Would you please restate the data exactly as it stands, apart from the pictures?

START Dataset entries

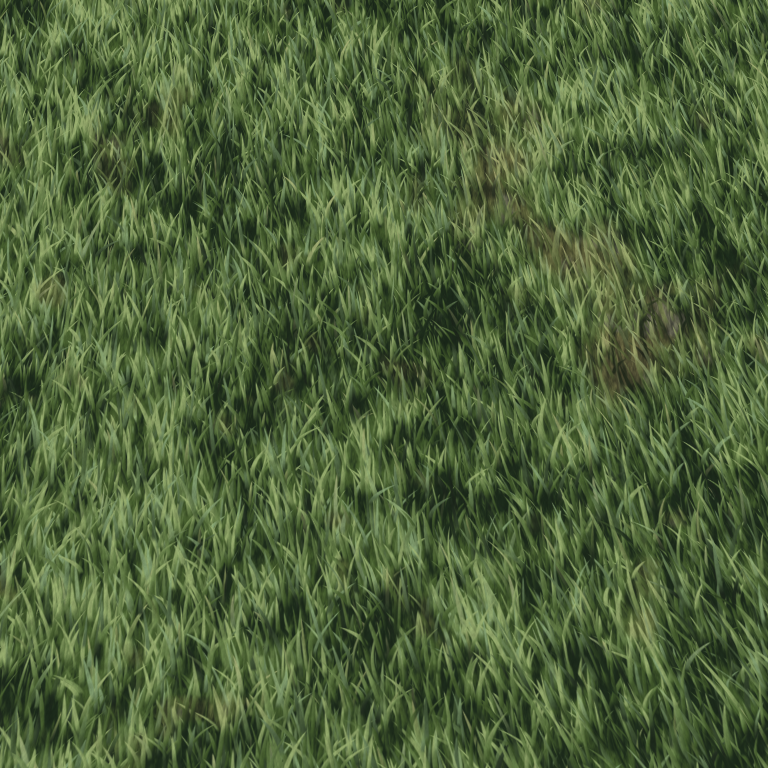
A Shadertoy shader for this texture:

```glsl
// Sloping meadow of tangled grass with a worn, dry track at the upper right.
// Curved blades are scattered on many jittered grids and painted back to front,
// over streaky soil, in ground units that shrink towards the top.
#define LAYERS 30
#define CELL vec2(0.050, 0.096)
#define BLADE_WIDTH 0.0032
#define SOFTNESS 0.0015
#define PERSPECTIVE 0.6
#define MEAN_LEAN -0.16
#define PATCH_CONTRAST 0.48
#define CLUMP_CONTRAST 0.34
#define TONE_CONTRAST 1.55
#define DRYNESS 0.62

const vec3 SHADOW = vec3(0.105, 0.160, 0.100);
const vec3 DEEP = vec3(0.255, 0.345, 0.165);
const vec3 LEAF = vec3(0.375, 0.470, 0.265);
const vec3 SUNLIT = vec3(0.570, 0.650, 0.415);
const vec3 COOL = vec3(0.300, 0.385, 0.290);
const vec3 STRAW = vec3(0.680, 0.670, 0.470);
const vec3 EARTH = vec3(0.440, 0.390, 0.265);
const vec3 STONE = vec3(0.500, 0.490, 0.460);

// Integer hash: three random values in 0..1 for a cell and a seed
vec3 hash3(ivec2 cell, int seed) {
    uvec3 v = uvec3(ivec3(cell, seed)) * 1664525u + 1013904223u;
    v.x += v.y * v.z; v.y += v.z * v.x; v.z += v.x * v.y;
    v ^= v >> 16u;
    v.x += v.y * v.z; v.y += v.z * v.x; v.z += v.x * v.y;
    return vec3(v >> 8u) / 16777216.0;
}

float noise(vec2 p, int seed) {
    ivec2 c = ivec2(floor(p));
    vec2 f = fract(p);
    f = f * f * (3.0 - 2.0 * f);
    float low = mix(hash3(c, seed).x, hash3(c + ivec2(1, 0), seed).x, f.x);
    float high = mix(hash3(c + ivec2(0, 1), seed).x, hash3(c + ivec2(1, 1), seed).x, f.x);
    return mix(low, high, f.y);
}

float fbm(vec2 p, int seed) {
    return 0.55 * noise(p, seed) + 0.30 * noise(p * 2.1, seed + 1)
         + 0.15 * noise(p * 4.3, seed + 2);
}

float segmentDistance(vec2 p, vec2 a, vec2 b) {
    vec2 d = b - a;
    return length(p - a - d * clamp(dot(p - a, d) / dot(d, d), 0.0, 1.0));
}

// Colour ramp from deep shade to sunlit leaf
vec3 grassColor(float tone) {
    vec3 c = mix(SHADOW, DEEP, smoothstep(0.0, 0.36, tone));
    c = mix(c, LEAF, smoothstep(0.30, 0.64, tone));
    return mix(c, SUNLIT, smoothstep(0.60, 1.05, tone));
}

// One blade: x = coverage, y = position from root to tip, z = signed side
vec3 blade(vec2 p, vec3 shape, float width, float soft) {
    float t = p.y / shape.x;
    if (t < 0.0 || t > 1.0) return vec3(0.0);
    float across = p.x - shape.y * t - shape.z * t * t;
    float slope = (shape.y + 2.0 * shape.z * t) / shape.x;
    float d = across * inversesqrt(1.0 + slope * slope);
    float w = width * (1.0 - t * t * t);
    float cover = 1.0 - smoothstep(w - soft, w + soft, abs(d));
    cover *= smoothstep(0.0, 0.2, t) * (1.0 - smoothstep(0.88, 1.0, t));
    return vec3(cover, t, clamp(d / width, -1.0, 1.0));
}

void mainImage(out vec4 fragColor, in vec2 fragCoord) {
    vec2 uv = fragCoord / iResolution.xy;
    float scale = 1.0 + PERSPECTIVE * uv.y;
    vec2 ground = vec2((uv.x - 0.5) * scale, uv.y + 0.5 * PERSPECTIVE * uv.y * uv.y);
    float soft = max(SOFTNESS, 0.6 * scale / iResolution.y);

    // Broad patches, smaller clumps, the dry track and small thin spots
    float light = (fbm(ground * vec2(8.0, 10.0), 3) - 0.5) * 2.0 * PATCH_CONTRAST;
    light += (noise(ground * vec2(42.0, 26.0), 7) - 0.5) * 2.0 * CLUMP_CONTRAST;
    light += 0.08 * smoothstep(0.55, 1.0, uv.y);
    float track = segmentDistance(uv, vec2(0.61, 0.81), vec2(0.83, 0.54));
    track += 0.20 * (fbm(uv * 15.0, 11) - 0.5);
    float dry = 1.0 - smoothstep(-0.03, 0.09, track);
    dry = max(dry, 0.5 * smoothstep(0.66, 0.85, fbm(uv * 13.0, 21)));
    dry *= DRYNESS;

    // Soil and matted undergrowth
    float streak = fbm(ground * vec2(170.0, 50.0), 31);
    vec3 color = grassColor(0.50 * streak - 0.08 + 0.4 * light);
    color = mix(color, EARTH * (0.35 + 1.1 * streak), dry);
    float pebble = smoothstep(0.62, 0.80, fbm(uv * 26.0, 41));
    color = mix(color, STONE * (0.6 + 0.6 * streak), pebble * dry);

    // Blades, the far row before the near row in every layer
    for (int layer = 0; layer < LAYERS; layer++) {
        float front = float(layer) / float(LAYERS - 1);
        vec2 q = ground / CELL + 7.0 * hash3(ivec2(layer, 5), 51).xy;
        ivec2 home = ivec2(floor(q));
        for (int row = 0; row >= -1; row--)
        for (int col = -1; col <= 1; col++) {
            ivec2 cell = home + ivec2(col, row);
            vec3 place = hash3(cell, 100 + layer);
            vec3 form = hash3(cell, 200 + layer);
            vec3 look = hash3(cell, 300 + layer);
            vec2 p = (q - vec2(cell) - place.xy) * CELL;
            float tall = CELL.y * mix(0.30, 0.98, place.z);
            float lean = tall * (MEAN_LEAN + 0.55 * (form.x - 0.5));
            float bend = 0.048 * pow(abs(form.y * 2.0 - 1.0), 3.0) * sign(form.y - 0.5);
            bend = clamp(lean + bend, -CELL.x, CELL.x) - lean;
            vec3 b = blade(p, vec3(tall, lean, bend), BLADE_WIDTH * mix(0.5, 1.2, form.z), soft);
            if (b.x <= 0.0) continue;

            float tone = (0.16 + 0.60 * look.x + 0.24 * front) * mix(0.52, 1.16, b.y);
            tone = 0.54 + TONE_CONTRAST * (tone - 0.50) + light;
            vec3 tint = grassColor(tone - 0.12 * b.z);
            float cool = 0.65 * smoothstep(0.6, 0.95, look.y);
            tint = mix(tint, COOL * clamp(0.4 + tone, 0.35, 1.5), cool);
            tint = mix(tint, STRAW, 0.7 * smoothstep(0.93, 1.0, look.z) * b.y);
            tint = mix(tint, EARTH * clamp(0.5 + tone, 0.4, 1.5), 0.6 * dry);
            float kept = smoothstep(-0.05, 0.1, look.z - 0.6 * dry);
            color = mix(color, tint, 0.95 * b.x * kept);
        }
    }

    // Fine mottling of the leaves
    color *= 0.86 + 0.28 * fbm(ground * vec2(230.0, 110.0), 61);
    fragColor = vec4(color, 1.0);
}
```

END Dataset entries

## Output:
A Shadertoy shader for this texture:

```glsl
// Sloping meadow of tangled grass with a worn, dry track at the upper right.
// Curved blades are scattered on many jittered grids and painted back to front,
// over streaky soil, in ground units that shrink towards the top.
#define LAYERS 30
#define CELL vec2(0.050, 0.096)
#define BLADE_WIDTH 0.0032
#define SOFTNESS 0.0015
#define PERSPECTIVE 0.6
#define MEAN_LEAN -0.16
#define PATCH_CONTRAST 0.48
#define CLUMP_CONTRAST 0.34
#define TONE_CONTRAST 1.55
#define DRYNESS 0.62

const vec3 SHADOW = vec3(0.105, 0.160, 0.100);
const vec3 DEEP = vec3(0.255, 0.345, 0.165);
const vec3 LEAF = vec3(0.375, 0.470, 0.265);
const vec3 SUNLIT = vec3(0.570, 0.650, 0.415);
const vec3 COOL = vec3(0.300, 0.385, 0.290);
const vec3 STRAW = vec3(0.680, 0.670, 0.470);
const vec3 EARTH = vec3(0.440, 0.390, 0.265);
const vec3 STONE = vec3(0.500, 0.490, 0.460);

// Integer hash: three random values in 0..1 for a cell and a seed
vec3 hash3(ivec2 cell, int seed) {
    uvec3 v = uvec3(ivec3(cell, seed)) * 1664525u + 1013904223u;
    v.x += v.y * v.z; v.y += v.z * v.x; v.z += v.x * v.y;
    v ^= v >> 16u;
    v.x += v.y * v.z; v.y += v.z * v.x; v.z += v.x * v.y;
    return vec3(v >> 8u) / 16777216.0;
}

float noise(vec2 p, int seed) {
    ivec2 c = ivec2(floor(p));
    vec2 f = fract(p);
    f = f * f * (3.0 - 2.0 * f);
    float low = mix(hash3(c, seed).x, hash3(c + ivec2(1, 0), seed).x, f.x);
    float high = mix(hash3(c + ivec2(0, 1), seed).x, hash3(c + ivec2(1, 1), seed).x, f.x);
    return mix(low, high, f.y);
}

float fbm(vec2 p, int seed) {
    return 0.55 * noise(p, seed) + 0.30 * noise(p * 2.1, seed + 1)
         + 0.15 * noise(p * 4.3, seed + 2);
}

float segmentDistance(vec2 p, vec2 a, vec2 b) {
    vec2 d = b - a;
    return length(p - a - d * clamp(dot(p - a, d) / dot(d, d), 0.0, 1.0));
}

// Colour ramp from deep shade to sunlit leaf
vec3 grassColor(float tone) {
    vec3 c = mix(SHADOW, DEEP, smoothstep(0.0, 0.36, tone));
    c = mix(c, LEAF, smoothstep(0.30, 0.64, tone));
    return mix(c, SUNLIT, smoothstep(0.60, 1.05, tone));
}

// One blade: x = coverage, y = position from root to tip, z = signed side
vec3 blade(vec2 p, vec3 shape, float width, float soft) {
    float t = p.y / shape.x;
    if (t < 0.0 || t > 1.0) return vec3(0.0);
    float across = p.x - shape.y * t - shape.z * t * t;
    float slope = (shape.y + 2.0 * shape.z * t) / shape.x;
    float d = across * inversesqrt(1.0 + slope * slope);
    float w = width * (1.0 - t * t * t);
    float cover = 1.0 - smoothstep(w - soft, w + soft, abs(d));
    cover *= smoothstep(0.0, 0.2, t) * (1.0 - smoothstep(0.88, 1.0, t));
    return vec3(cover, t, clamp(d / width, -1.0, 1.0));
}

void mainImage(out vec4 fragColor, in vec2 fragCoord) {
    vec2 uv = fragCoord / iResolution.xy;
    float scale = 1.0 + PERSPECTIVE * uv.y;
    vec2 ground = vec2((uv.x - 0.5) * scale, uv.y + 0.5 * PERSPECTIVE * uv.y * uv.y);
    float soft = max(SOFTNESS, 0.6 * scale / iResolution.y);

    // Broad patches, smaller clumps, the dry track and small thin spots
    float light = (fbm(ground * vec2(8.0, 10.0), 3) - 0.5) * 2.0 * PATCH_CONTRAST;
    light += (noise(ground * vec2(42.0, 26.0), 7) - 0.5) * 2.0 * CLUMP_CONTRAST;
    light += 0.08 * smoothstep(0.55, 1.0, uv.y);
    float track = segmentDistance(uv, vec2(0.61, 0.81), vec2(0.83, 0.54));
    track += 0.20 * (fbm(uv * 15.0, 11) - 0.5);
    float dry = 1.0 - smoothstep(-0.03, 0.09, track);
    dry = max(dry, 0.5 * smoothstep(0.66, 0.85, fbm(uv * 13.0, 21)));
    dry *= DRYNESS;

    // Soil and matted undergrowth
    float streak = fbm(ground * vec2(170.0, 50.0), 31);
    vec3 color = grassColor(0.50 * streak - 0.08 + 0.4 * light);
    color = mix(color, EARTH * (0.35 + 1.1 * streak), dry);
    float pebble = smoothstep(0.62, 0.80, fbm(uv * 26.0, 41));
    color = mix(color, STONE * (0.6 + 0.6 * streak), pebble * dry);

    // Blades, the far row before the near row in every layer
    for (int layer = 0; layer < LAYERS; layer++) {
        float front = float(layer) / float(LAYERS - 1);
        vec2 q = ground / CELL + 7.0 * hash3(ivec2(layer, 5), 51).xy;
        ivec2 home = ivec2(floor(q));
        for (int row = 0; row >= -1; row--)
        for (int col = -1; col <= 1; col++) {
            ivec2 cell = home + ivec2(col, row);
            vec3 place = hash3(cell, 100 + layer);
            vec3 form = hash3(cell, 200 + layer);
            vec3 look = hash3(cell, 300 + layer);
            vec2 p = (q - vec2(cell) - place.xy) * CELL;
            float tall = CELL.y * mix(0.30, 0.98, place.z);
            float lean = tall * (MEAN_LEAN + 0.55 * (form.x - 0.5));
            float bend = 0.048 * pow(abs(form.y * 2.0 - 1.0), 3.0) * sign(form.y - 0.5);
            bend = clamp(lean + bend, -CELL.x, CELL.x) - lean;
            vec3 b = blade(p, vec3(tall, lean, bend), BLADE_WIDTH * mix(0.5, 1.2, form.z), soft);
            if (b.x <= 0.0) continue;

            float tone = (0.16 + 0.60 * look.x + 0.24 * front) * mix(0.52, 1.16, b.y);
            tone = 0.54 + TONE_CONTRAST * (tone - 0.50) + light;
            vec3 tint = grassColor(tone - 0.12 * b.z);
            float cool = 0.65 * smoothstep(0.6, 0.95, look.y);
            tint = mix(tint, COOL * clamp(0.4 + tone, 0.35, 1.5), cool);
            tint = mix(tint, STRAW, 0.7 * smoothstep(0.93, 1.0, look.z) * b.y);
            tint = mix(tint, EARTH * clamp(0.5 + tone, 0.4, 1.5), 0.6 * dry);
            float kept = smoothstep(-0.05, 0.1, look.z - 0.6 * dry);
            color = mix(color, tint, 0.95 * b.x * kept);
        }
    }

    // Fine mottling of the leaves
    color *= 0.86 + 0.28 * fbm(ground * vec2(230.0, 110.0), 61);
    fragColor = vec4(color, 1.0);
}
```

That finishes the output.